### Task requirements
Restate the full listing word for word and leave the pictures out.

---+---

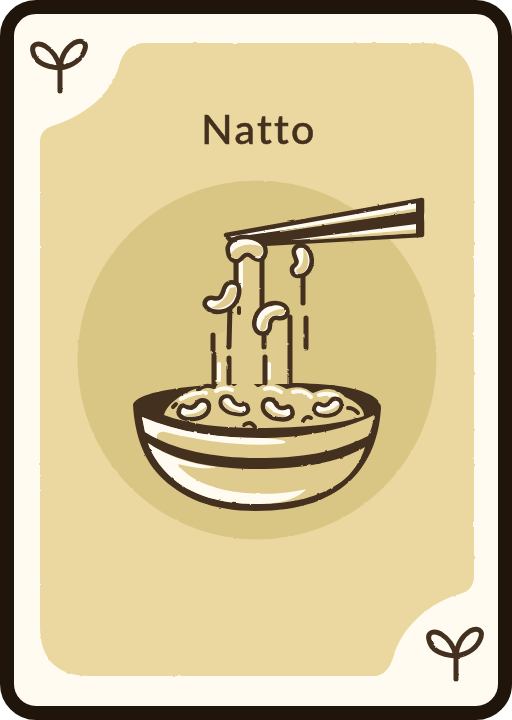
<!DOCTYPE html>
<html lang="en">
<head>
<meta charset="utf-8">
<title>Natto card</title>
<style>
:root {
  --border: #20150b;
  --ink: #44301f;
  --cream: #fffbf0;
  --panel: #ebd8a0;
  --disc: #d9c685;
  --shade: #dfcb8e;
}
* { box-sizing: border-box; }
html, body { margin: 0; width: 512px; height: 720px; overflow: hidden; background: #fff; }
.card {
  position: relative;
  width: 512px;
  height: 720px;
  border: 14px solid var(--border);
  border-radius: 36px;
  background: var(--cream);
  overflow: hidden;
}
.art { position: absolute; left: -14px; top: -14px; width: 512px; height: 720px; }
.title {
  position: absolute;
  left: -11px;
  top: 91px;
  width: 512px;
  margin: 0;
  text-align: center;
  font: 500 41px/48px Lato, "Open Sans", sans-serif;
  letter-spacing: 2.3px;
  color: var(--ink);
  -webkit-text-stroke: 0.5px var(--ink);
}
.panel { fill: var(--panel); }
.disc { fill: var(--disc); }
.ink { fill: var(--ink); }
.cream { fill: var(--cream); }
.shade { fill: var(--shade); }
.line { fill: none; stroke: var(--ink); stroke-width: 5; stroke-linecap: round; stroke-linejoin: round; }
.thin { stroke-width: 4; }
.gleam { fill: none; stroke: var(--cream); stroke-width: 4; stroke-linecap: round; }
.outlined { stroke: var(--ink); stroke-width: 4.5; stroke-linejoin: round; }
</style>
</head>
<body>
<main class="card">
  <svg class="art" viewBox="0 0 512 720" role="img" aria-label="A bowl of natto with sticky beans lifted by chopsticks">
    <defs>
      <filter id="brush-edge" x="-5%" y="-5%" width="110%" height="110%" color-interpolation-filters="sRGB">
        <feTurbulence type="fractalNoise" baseFrequency="0.13" numOctaves="2" seed="4" result="grain"/>
        <feDisplacementMap in="SourceGraphic" in2="grain" scale="2" xChannelSelector="R" yChannelSelector="G"/>
      </filter>
      <g id="sprout">
        <path class="line" d="M60 91V68C46 67 35 62 33 52C31 44 38 42 45 46C53 51 58 59 60 68C61 57 66 48 74 43C81 39 87 42 85 49C82 59 73 66 60 68"/>
      </g>
      <g id="bowl-bean">
        <path class="cream outlined" d="M-13 3C-17 9-12 14-3 14C8 15 16 9 16 2C16-5 8-7 4-2C1 3-4 4-8 1C-10 0-12 1-13 3Z"/>
        <path class="shade" d="M-9 10C-2 14 14 11 14 1C11 3 9 5 5 7C1 9-5 9-9 10Z"/>
      </g>
    </defs>

    <g filter="url(#brush-edge)">
      <path class="panel" d="M146 43H424Q474 43 474 94V576Q474 590 460 594C430 602 402 627 394 655Q388 676 374 676H90Q40 676 40 626V142Q40 130 52 126C84 116 111 95 119 66Q125 43 146 43Z"/>
      <circle class="disc" cx="257" cy="360" r="179.5"/>
    </g>

    <g filter="url(#brush-edge)">
      <use href="#sprout"/>
      <use href="#sprout" x="396" y="588"/>

      <g id="bowl">
        <path class="ink" d="M133 404C138 394 168 388 210 385C250 382 300 382 330 385C358 388 380 395 381 407C380 430 373 457 354 477C332 500 300 511 256 511C212 511 181 498 159 475C141 456 134 428 133 404Z"/>
        <path class="shade" d="M142 417C180 433 220 438 258 438C302 438 342 431 374 415C373 424 371 431 368 436C335 453 300 458 258 458C214 458 173 450 145 432Z"/>
        <path class="cream" d="M142 417C180 433 220 438 262 438C285 439 293 443 278 444C245 447 200 441 165 432C158 431 155 436 158 439Q151 436 145 432Z"/>
        <path class="shade" d="M148 443C176 462 214 469 258 469C302 469 337 463 365 447C361 461 352 474 341 482C320 497 292 504 257 504C216 504 185 493 165 471C156 461 151 452 148 443Z"/>
        <path class="cream" d="M148 443C168 457 192 464 216 467C208 470 190 467 178 464C186 478 212 490 245 493C270 495 290 493 306 489C297 500 277 504 257 504C216 504 185 493 165 471C156 461 151 452 148 443Z"/>
      </g>

      <g id="natto">
        <path class="shade" d="M164 415C166 407 174 400 184 394C194 389 202 386 210 388C214 380 224 379 233 385C241 378 252 379 258 386C267 380 278 381 287 388C300 383 309 386 314 392C325 386 338 389 345 397C355 401 364 408 364 416C340 424 305 428 258 428C220 428 188 424 164 415Z"/>
        <path class="line thin" d="M198 390C204 384 210 386 214 387C216 379 228 378 234 384C242 377 252 379 258 385C267 379 278 382 287 387C297 383 307 386 313 391C324 386 334 386 338 390"/>
        <path class="gleam" d="M181 399C190 394 198 392 206 393M216 391Q224 386 232 390M265 389Q273 386 281 392M293 392Q303 389 311 397M319 395Q330 392 337 396"/>
        <use href="#bowl-bean" x="193" y="405"/>
        <use href="#bowl-bean" transform="translate(236 402) scale(-.95 .85) rotate(-12)"/>
        <use href="#bowl-bean" transform="translate(279 405) scale(-1 1) rotate(-6)"/>
        <use href="#bowl-bean" transform="translate(327 403) scale(.9)"/>
        <path class="line thin" d="M244 425Q250 420 255 427M303 421Q306 415 311 418M173 407L176 404M348 408Q354 408 358 413"/>
      </g>

      <g id="strands">
        <path class="shade" d="M236 256H262V306L264 384H229L231 306Z"/>
        <path class="shade" d="M213 336L229 330V384H214ZM266 326L290 318V384H266Z"/>
        <path class="gleam" d="M241 262V286M219 364V380M269 364V378"/>
        <path class="line" d="M236 256V290M262 256V306M230 306L229 347M229 358V383M213 335V350M214 354V384M264 330V347M265 357V383M290 317V383M303 274V303M306 318V348"/>
        <path class="line thin" d="M239 308V313"/>
      </g>

      <g id="chopsticks">
        <path class="ink" d="M250 238L424 208V228L256 242Z"/>
        <path class="cream outlined" d="M250 243L422 221V235L262 244Z"/>
        <path class="shade" d="M310 239L419 229V233L310 240Z"/>
        <path class="cream outlined" d="M226 235L422 200V213L230 240Z"/>
        <path class="shade" d="M280 231L419 208V211L280 232Z"/>
        <path class="line thin" d="M418 202V212M418 223V234"/>
      </g>

      <g id="lifted-beans">
        <path class="cream outlined" d="M228 252C226 243 235 236 247 237C260 238 268 246 265 255C262 262 255 260 251 256C247 253 244 255 241 259C236 264 229 260 228 252Z"/>
        <path class="shade" d="M231 254C236 245 250 242 262 247C265 254 259 259 253 255C247 249 242 254 239 258C235 260 232 258 231 254Z"/>
        <path class="cream outlined" d="M294 250C298 242 308 245 311 255C314 266 308 276 299 276C291 276 290 268 295 265C300 261 292 256 294 250Z"/>
        <path class="shade" d="M303 248C309 254 311 266 303 273C300 274 296 273 296 270C304 266 304 257 303 248Z"/>
        <path class="cream outlined" d="M235 283C241 284 240 295 236 302C230 312 215 315 207 308C202 303 206 297 213 298C221 300 222 295 224 289C226 283 231 281 235 283Z"/>
        <path class="shade" d="M236 287C238 300 226 311 211 308C222 303 227 297 230 288Z"/>
        <path class="cream outlined" d="M256 330C252 324 255 313 263 307C272 301 284 302 287 309C289 316 284 319 278 318C272 317 270 321 270 327C269 334 260 336 256 330Z"/>
        <path class="shade" d="M260 330C261 317 270 309 284 309C286 313 283 315 278 315C268 314 267 322 266 328C264 331 262 332 260 330Z"/>
      </g>
    </g>
  </svg>
  <h1 class="title">Natto</h1>
</main>
</body>
</html>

---+---

### Result of this exercise
<!DOCTYPE html>
<html lang="en">
<head>
<meta charset="utf-8">
<title>Natto card</title>
<style>
:root {
  --border: #20150b;
  --ink: #44301f;
  --cream: #fffbf0;
  --panel: #ebd8a0;
  --disc: #d9c685;
  --shade: #dfcb8e;
}
* { box-sizing: border-box; }
html, body { margin: 0; width: 512px; height: 720px; overflow: hidden; background: #fff; }
.card {
  position: relative;
  width: 512px;
  height: 720px;
  border: 14px solid var(--border);
  border-radius: 36px;
  background: var(--cream);
  overflow: hidden;
}
.art { position: absolute; left: -14px; top: -14px; width: 512px; height: 720px; }
.title {
  position: absolute;
  left: -11px;
  top: 91px;
  width: 512px;
  margin: 0;
  text-align: center;
  font: 500 41px/48px Lato, "Open Sans", sans-serif;
  letter-spacing: 2.3px;
  color: var(--ink);
  -webkit-text-stroke: 0.5px var(--ink);
}
.panel { fill: var(--panel); }
.disc { fill: var(--disc); }
.ink { fill: var(--ink); }
.cream { fill: var(--cream); }
.shade { fill: var(--shade); }
.line { fill: none; stroke: var(--ink); stroke-width: 5; stroke-linecap: round; stroke-linejoin: round; }
.thin { stroke-width: 4; }
.gleam { fill: none; stroke: var(--cream); stroke-width: 4; stroke-linecap: round; }
.outlined { stroke: var(--ink); stroke-width: 4.5; stroke-linejoin: round; }
</style>
</head>
<body>
<main class="card">
  <svg class="art" viewBox="0 0 512 720" role="img" aria-label="A bowl of natto with sticky beans lifted by chopsticks">
    <defs>
      <filter id="brush-edge" x="-5%" y="-5%" width="110%" height="110%" color-interpolation-filters="sRGB">
        <feTurbulence type="fractalNoise" baseFrequency="0.13" numOctaves="2" seed="4" result="grain"/>
        <feDisplacementMap in="SourceGraphic" in2="grain" scale="2" xChannelSelector="R" yChannelSelector="G"/>
      </filter>
      <g id="sprout">
        <path class="line" d="M60 91V68C46 67 35 62 33 52C31 44 38 42 45 46C53 51 58 59 60 68C61 57 66 48 74 43C81 39 87 42 85 49C82 59 73 66 60 68"/>
      </g>
      <g id="bowl-bean">
        <path class="cream outlined" d="M-13 3C-17 9-12 14-3 14C8 15 16 9 16 2C16-5 8-7 4-2C1 3-4 4-8 1C-10 0-12 1-13 3Z"/>
        <path class="shade" d="M-9 10C-2 14 14 11 14 1C11 3 9 5 5 7C1 9-5 9-9 10Z"/>
      </g>
    </defs>

    <g filter="url(#brush-edge)">
      <path class="panel" d="M146 43H424Q474 43 474 94V576Q474 590 460 594C430 602 402 627 394 655Q388 676 374 676H90Q40 676 40 626V142Q40 130 52 126C84 116 111 95 119 66Q125 43 146 43Z"/>
      <circle class="disc" cx="257" cy="360" r="179.5"/>
    </g>

    <g filter="url(#brush-edge)">
      <use href="#sprout"/>
      <use href="#sprout" x="396" y="588"/>

      <g id="bowl">
        <path class="ink" d="M133 404C138 394 168 388 210 385C250 382 300 382 330 385C358 388 380 395 381 407C380 430 373 457 354 477C332 500 300 511 256 511C212 511 181 498 159 475C141 456 134 428 133 404Z"/>
        <path class="shade" d="M142 417C180 433 220 438 258 438C302 438 342 431 374 415C373 424 371 431 368 436C335 453 300 458 258 458C214 458 173 450 145 432Z"/>
        <path class="cream" d="M142 417C180 433 220 438 262 438C285 439 293 443 278 444C245 447 200 441 165 432C158 431 155 436 158 439Q151 436 145 432Z"/>
        <path class="shade" d="M148 443C176 462 214 469 258 469C302 469 337 463 365 447C361 461 352 474 341 482C320 497 292 504 257 504C216 504 185 493 165 471C156 461 151 452 148 443Z"/>
        <path class="cream" d="M148 443C168 457 192 464 216 467C208 470 190 467 178 464C186 478 212 490 245 493C270 495 290 493 306 489C297 500 277 504 257 504C216 504 185 493 165 471C156 461 151 452 148 443Z"/>
      </g>

      <g id="natto">
        <path class="shade" d="M164 415C166 407 174 400 184 394C194 389 202 386 210 388C214 380 224 379 233 385C241 378 252 379 258 386C267 380 278 381 287 388C300 383 309 386 314 392C325 386 338 389 345 397C355 401 364 408 364 416C340 424 305 428 258 428C220 428 188 424 164 415Z"/>
        <path class="line thin" d="M198 390C204 384 210 386 214 387C216 379 228 378 234 384C242 377 252 379 258 385C267 379 278 382 287 387C297 383 307 386 313 391C324 386 334 386 338 390"/>
        <path class="gleam" d="M181 399C190 394 198 392 206 393M216 391Q224 386 232 390M265 389Q273 386 281 392M293 392Q303 389 311 397M319 395Q330 392 337 396"/>
        <use href="#bowl-bean" x="193" y="405"/>
        <use href="#bowl-bean" transform="translate(236 402) scale(-.95 .85) rotate(-12)"/>
        <use href="#bowl-bean" transform="translate(279 405) scale(-1 1) rotate(-6)"/>
        <use href="#bowl-bean" transform="translate(327 403) scale(.9)"/>
        <path class="line thin" d="M244 425Q250 420 255 427M303 421Q306 415 311 418M173 407L176 404M348 408Q354 408 358 413"/>
      </g>

      <g id="strands">
        <path class="shade" d="M236 256H262V306L264 384H229L231 306Z"/>
        <path class="shade" d="M213 336L229 330V384H214ZM266 326L290 318V384H266Z"/>
        <path class="gleam" d="M241 262V286M219 364V380M269 364V378"/>
        <path class="line" d="M236 256V290M262 256V306M230 306L229 347M229 358V383M213 335V350M214 354V384M264 330V347M265 357V383M290 317V383M303 274V303M306 318V348"/>
        <path class="line thin" d="M239 308V313"/>
      </g>

      <g id="chopsticks">
        <path class="ink" d="M250 238L424 208V228L256 242Z"/>
        <path class="cream outlined" d="M250 243L422 221V235L262 244Z"/>
        <path class="shade" d="M310 239L419 229V233L310 240Z"/>
        <path class="cream outlined" d="M226 235L422 200V213L230 240Z"/>
        <path class="shade" d="M280 231L419 208V211L280 232Z"/>
        <path class="line thin" d="M418 202V212M418 223V234"/>
      </g>

      <g id="lifted-beans">
        <path class="cream outlined" d="M228 252C226 243 235 236 247 237C260 238 268 246 265 255C262 262 255 260 251 256C247 253 244 255 241 259C236 264 229 260 228 252Z"/>
        <path class="shade" d="M231 254C236 245 250 242 262 247C265 254 259 259 253 255C247 249 242 254 239 258C235 260 232 258 231 254Z"/>
        <path class="cream outlined" d="M294 250C298 242 308 245 311 255C314 266 308 276 299 276C291 276 290 268 295 265C300 261 292 256 294 250Z"/>
        <path class="shade" d="M303 248C309 254 311 266 303 273C300 274 296 273 296 270C304 266 304 257 303 248Z"/>
        <path class="cream outlined" d="M235 283C241 284 240 295 236 302C230 312 215 315 207 308C202 303 206 297 213 298C221 300 222 295 224 289C226 283 231 281 235 283Z"/>
        <path class="shade" d="M236 287C238 300 226 311 211 308C222 303 227 297 230 288Z"/>
        <path class="cream outlined" d="M256 330C252 324 255 313 263 307C272 301 284 302 287 309C289 316 284 319 278 318C272 317 270 321 270 327C269 334 260 336 256 330Z"/>
        <path class="shade" d="M260 330C261 317 270 309 284 309C286 313 283 315 278 315C268 314 267 322 266 328C264 331 262 332 260 330Z"/>
      </g>
    </g>
  </svg>
  <h1 class="title">Natto</h1>
</main>
</body>
</html>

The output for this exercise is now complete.